The warning came after some 1,000 students protesting Palestinian deaths in clashes with Israel hurled stones, tree branches and bags of rubbish at the U.S. Embassy in Damascus.
"The events of the past week in Israel and the West Bank [and] Gaza have raised the possibility that there may be protests in support of Palestinians throughout the Gulf region or elsewhere," the advisory says.
"The Department of State reminds all American citizens to remain vigilant with regard to their personal security and to exercise caution. Avoid large crowds and gatherings, keep a low profile, and vary routes and times of all required travel," it adds.
The announcement referred to a previous advisory issued in June, which warned in general terms of "the possibility...that terrorists and other groups or individuals may take actions against Americans and American interests.
"In the past, these groups and individuals have not distinguished between U.S. Government and civilian targets," it said.
On Thursday, some 500 anti-riot police in Damascus used tear gas and clubs to prevent demonstrators from storming the U.S. Embassy.
University students protesting the more than 60 deaths of Palestinian rioters in clashes with Israel over the last week, reportedly yelled "Down, Down America" and "Damn you, America, this darkness will not last forever."
Thousands of angry protestors have also taken part in similar demonstrations in Egypt, Jordan, Lebanon and Yemen since the violence erupted last Thursday. Media in the Arab world have also launched scathing attacks against Israel.
Arab and Muslim countries have rallied around the Palestinian cause, sending humanitarian and medical aid to the PA-controlled territories and transporting some of the seriously wounded to hospitals in Arab countries. Jordan's King Abdullah symbolically donated his blood for the Palestinian wounded.
Israelis were warned earlier in the week to exercise caution while traveling abroad. The current Jewish holiday season, which lasts through October 21, is a popular travel time for Israelis. They were warned, especially when traveling to neighboring countries, not to identify themselves openly as being from Israel, for instance by driving cars with Israeli license plates.

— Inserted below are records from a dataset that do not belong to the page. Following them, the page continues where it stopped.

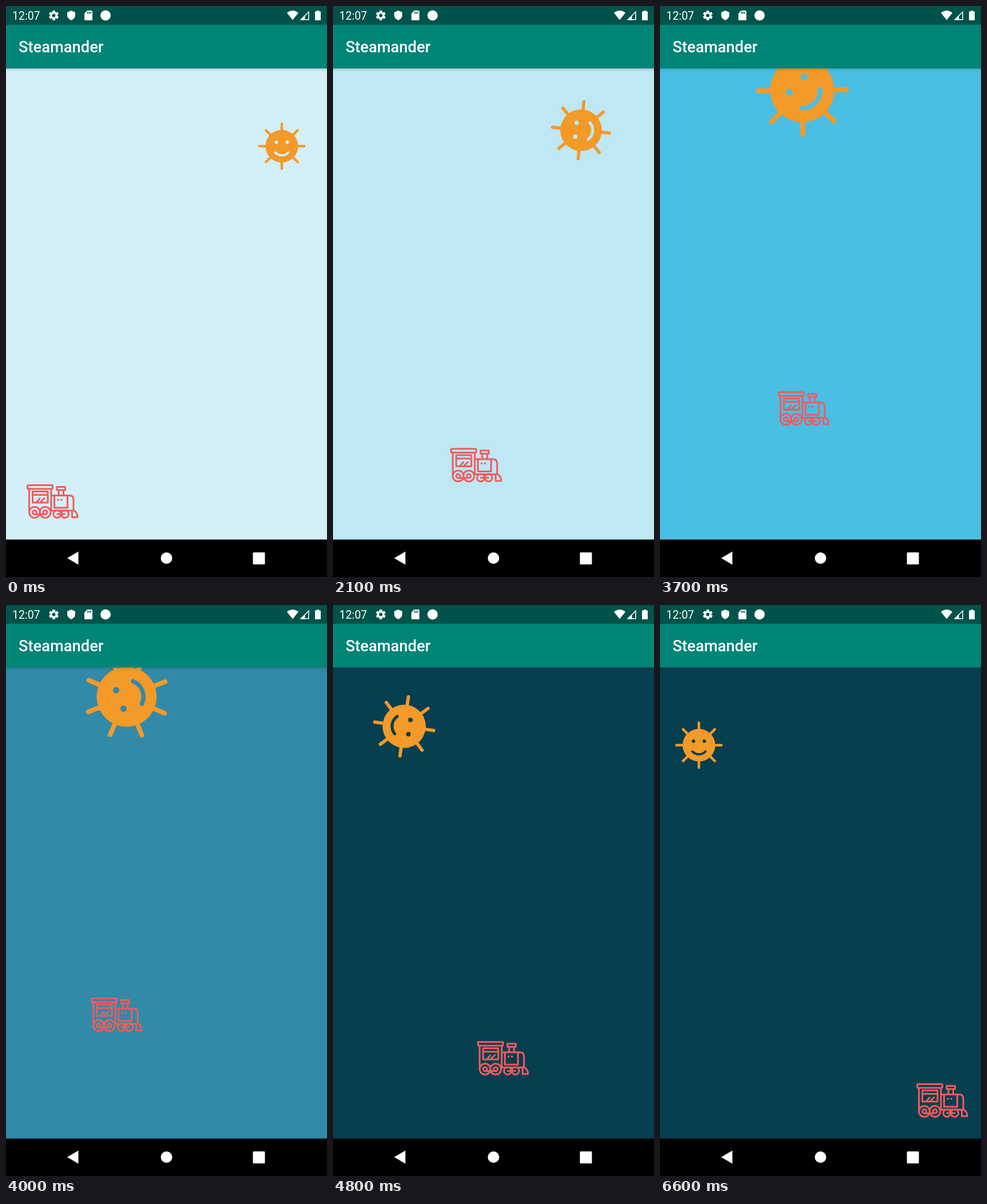
These frames come from a looping animation (561 px wide and 998 px high, 6700 ms). An HTML page with a canvas:

```html
<!DOCTYPE html>
<html lang="en">
<head>
<meta charset="utf-8">
<title>Steamander</title>
<style>
html, body { margin: 0; width: 100%; height: 100%; overflow: hidden; background: #000; }
canvas { display: block; }
</style>
</head>
<body>
<canvas id="stage" width="561" height="998"></canvas>
<script>
const ctx = document.getElementById('stage').getContext('2d');
const W = 561, LOOP = 6700, STEP = 100, START = 982, DURATION = 5028;
const WHITE = '#fff', ORANGE = '#f39a29', RED = '#f25b5d', STATUS = '#00534a';

// Sky colour stops: progress, r, g, b
const SKY = [
  [0, 211, 239, 247], [.117, 190, 232, 244], [.318, 146, 229, 243],
  [.566, 73, 190, 227], [.714, 34, 104, 128], [.79, 5, 63, 80], [1, 5, 63, 80]
];

// Cubic Hermite through evenly spaced values, tangents averaged from neighbours
function spline(v, p) {
  const n = v.length - 1;
  const i = Math.min(n - 1, Math.floor(p * n));
  const u = p * n - i, u2 = u * u, u3 = u2 * u;
  const slope = k => v[k + 1] - v[k];
  const tangent = k => (slope(Math.max(0, k - 1)) + slope(Math.min(n - 1, k))) / 2;
  return v[i] + slope(i) * (3 * u2 - 2 * u3)
    + tangent(i) * (u3 - 2 * u2 + u) + tangent(i + 1) * (u3 - u2);
}

function skyAt(p) {
  let i = 0;
  while (i < SKY.length - 2 && p > SKY[i + 1][0]) i++;
  const a = SKY[i], b = SKY[i + 1], u = (p - a[0]) / (b[0] - a[0]);
  const rgb = [1, 2, 3].map(k => Math.round(a[k] + (b[k] - a[k]) * u));
  return `rgb(${rgb})`;
}

function rect(color, x, y, w, h) {
  ctx.fillStyle = color;
  ctx.fillRect(x, y, w, h);
}

function disc(color, x, y, r) {
  ctx.fillStyle = color;
  ctx.beginPath();
  ctx.arc(x, y, r, 0, 7);
  ctx.fill();
}

function fillPath(color, d) {
  ctx.fillStyle = color;
  ctx.fill(new Path2D(d));
}

function text(str, font, x, y) {
  ctx.font = font + ' Roboto, sans-serif';
  ctx.fillStyle = WHITE;
  ctx.fillText(str, x, y);
}

function drawSun(p, sky) {
  const bump = spline([0, 1, 0], p);
  ctx.save();
  ctx.translate(482 - 414 * p, 245 - 101 * bump);
  ctx.rotate(-4 * Math.PI * p);
  ctx.scale(1 + bump, 1 + bump);
  ctx.lineCap = 'round';
  ctx.strokeStyle = ORANGE;
  ctx.lineWidth = 4.4;
  ctx.beginPath();
  for (let i = 0; i < 8; i++) {
    const c = Math.cos(i * Math.PI / 4), s = Math.sin(i * Math.PI / 4);
    ctx.moveTo(26 * c, 26 * s);
    ctx.lineTo(39.3 * c, 39.3 * s);
  }
  ctx.stroke();
  disc(ORANGE, 0, 0, 28.5);
  disc(sky, -9.5, -7, 3);
  disc(sky, 9.5, -7, 3);
  ctx.strokeStyle = sky;
  ctx.lineWidth = 4;
  ctx.beginPath();
  ctx.arc(0, .3, 15.7, .75, Math.PI - .75);
  ctx.stroke();
  ctx.restore();
}

const ring = (x, y, r) => `M${x + r} ${y}a${r} ${r} 0 1 1 ${-2 * r} 0a${r} ${r} 0 1 1 ${2 * r} 0`;
const trainLines = new Path2D([
  'M3 1.5H44Q46 1.5 45.5 4L45 8H2L1.5 4Q1 1.5 3 1.5Z',              // roof
  'M4.5 8V49M43 8V46M10.5 12.5H37V32H10.5ZM10.5 18.5H37',           // cab and window
  'M18 30.5L23 25M25 30.5L31 24.5',
  'M53 4.5H67.5V10H53ZM56 10V19M64.5 10V19',                        // chimney
  'M43 19.5H75Q82 19.5 82 27V46M48.5 19.5V41H71.5V19.5',            // boiler
  'M43 46H83Q89 50 89 57.5H79.5V46',                                // cowcatcher
  ring(14, 49, 9.5), ring(32.5, 49, 9.5),
  ring(14, 49, 3.5), ring(32.5, 49, 3.5), 'M14 52.5H29',
  ring(53.5, 52, 6.5), ring(67, 52, 6.5), 'M53.5 52H67'
].join(''));

function drawTrain(p) {
  ctx.save();
  ctx.translate(36 + 412 * spline([0, .75, .5, .25, 1], p),
    836 - spline([0, 125, 165, 125, 0], p));
  ctx.strokeStyle = RED;
  ctx.lineWidth = 3;
  ctx.lineCap = ctx.lineJoin = 'round';
  ctx.stroke(trainLines);
  disc(RED, 55, 27, 1.8);
  disc(RED, 61, 27, 1.8);
  ctx.restore();
}

function drawGear(x, y) {
  ctx.strokeStyle = WHITE;
  ctx.lineCap = 'butt';
  ctx.lineWidth = 4.5;
  ctx.beginPath();
  for (let i = 0; i < 3; i++) {
    const c = Math.cos(Math.PI * (i / 3 + .5)), s = Math.sin(Math.PI * (i / 3 + .5));
    ctx.moveTo(x - 8.5 * c, y - 8.5 * s);
    ctx.lineTo(x + 8.5 * c, y + 8.5 * s);
  }
  ctx.stroke();
  disc(WHITE, x, y, 6.4);
  disc(STATUS, x, y, 2.9);
}

function drawBars() {
  const shade = ctx.createLinearGradient(0, 109, 0, 115);
  shade.addColorStop(0, 'rgba(0,0,0,.13)');
  shade.addColorStop(1, 'rgba(0,0,0,0)');
  rect(shade, 0, 109, W, 6);
  rect('#008577', 0, 0, W, 109.2);
  rect(STATUS, 0, 0, W, 32.8);
  text('12:07', '19.5px', 11, 24);
  text('Steamander', '500 27.3px', 22, 81);

  drawGear(83.5, 16.5);
  fillPath(WHITE, 'M114 8L121 11V16Q121 22 114 25Q107 22 107 16V11Z');
  fillPath(WHITE, 'M142 8H149.5Q151 8 151 9.5V23.5Q151 25 149.5 25H138.5Q137 25 137 23.5V13Z');
  for (const x of [142, 144.7, 147.4]) rect(STATUS, x, 10, 1.5, 3.5);
  disc(WHITE, 174, 16.5, 9);
  fillPath(WHITE, 'M491 12Q501 4 511 12L501 24.5Z');
  fillPath(WHITE, 'M514 24.5L522.5 16V24.5Z');
  ctx.strokeStyle = WHITE;
  ctx.lineWidth = 1.5;
  ctx.stroke(new Path2D('M515.5 23.7H529V10.2Z'));
  fillPath(WHITE, 'M543 8H547V9.5H550V25H540V9.5H543Z');

  rect('#000', 0, 932.5, W, 65.5);
  fillPath(WHITE, 'M107 965L126.5 953.5V976.5Z');
  disc(WHITE, 280.5, 965, 10);
  ctx.fillStyle = WHITE;
  ctx.beginPath();
  ctx.roundRect(431.5, 955, 21, 21, 1.5);
  ctx.fill();
}

function draw(now) {
  const t = Math.floor(now % LOOP / STEP) * STEP;
  const u = Math.min(1, Math.max(0, (t - START) / DURATION));
  const p = (1 - Math.cos(Math.PI * u)) / 2;
  const sky = skyAt(p);
  rect(sky, 0, 0, W, 998);
  drawSun(p, sky);
  drawTrain(p);
  drawBars();
  requestAnimationFrame(draw);
}

draw(performance.now());
</script>
</body>
</html>
```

Despite the travel advisories, the Israeli Tourism Ministry sought to quell fear Thursday."
"In view of the current political situation in our region, we should like to point out that it is safe to tour in Israel," said spokeswoman Hila Izhak.
"However, changes may occur in projected itineraries," she added.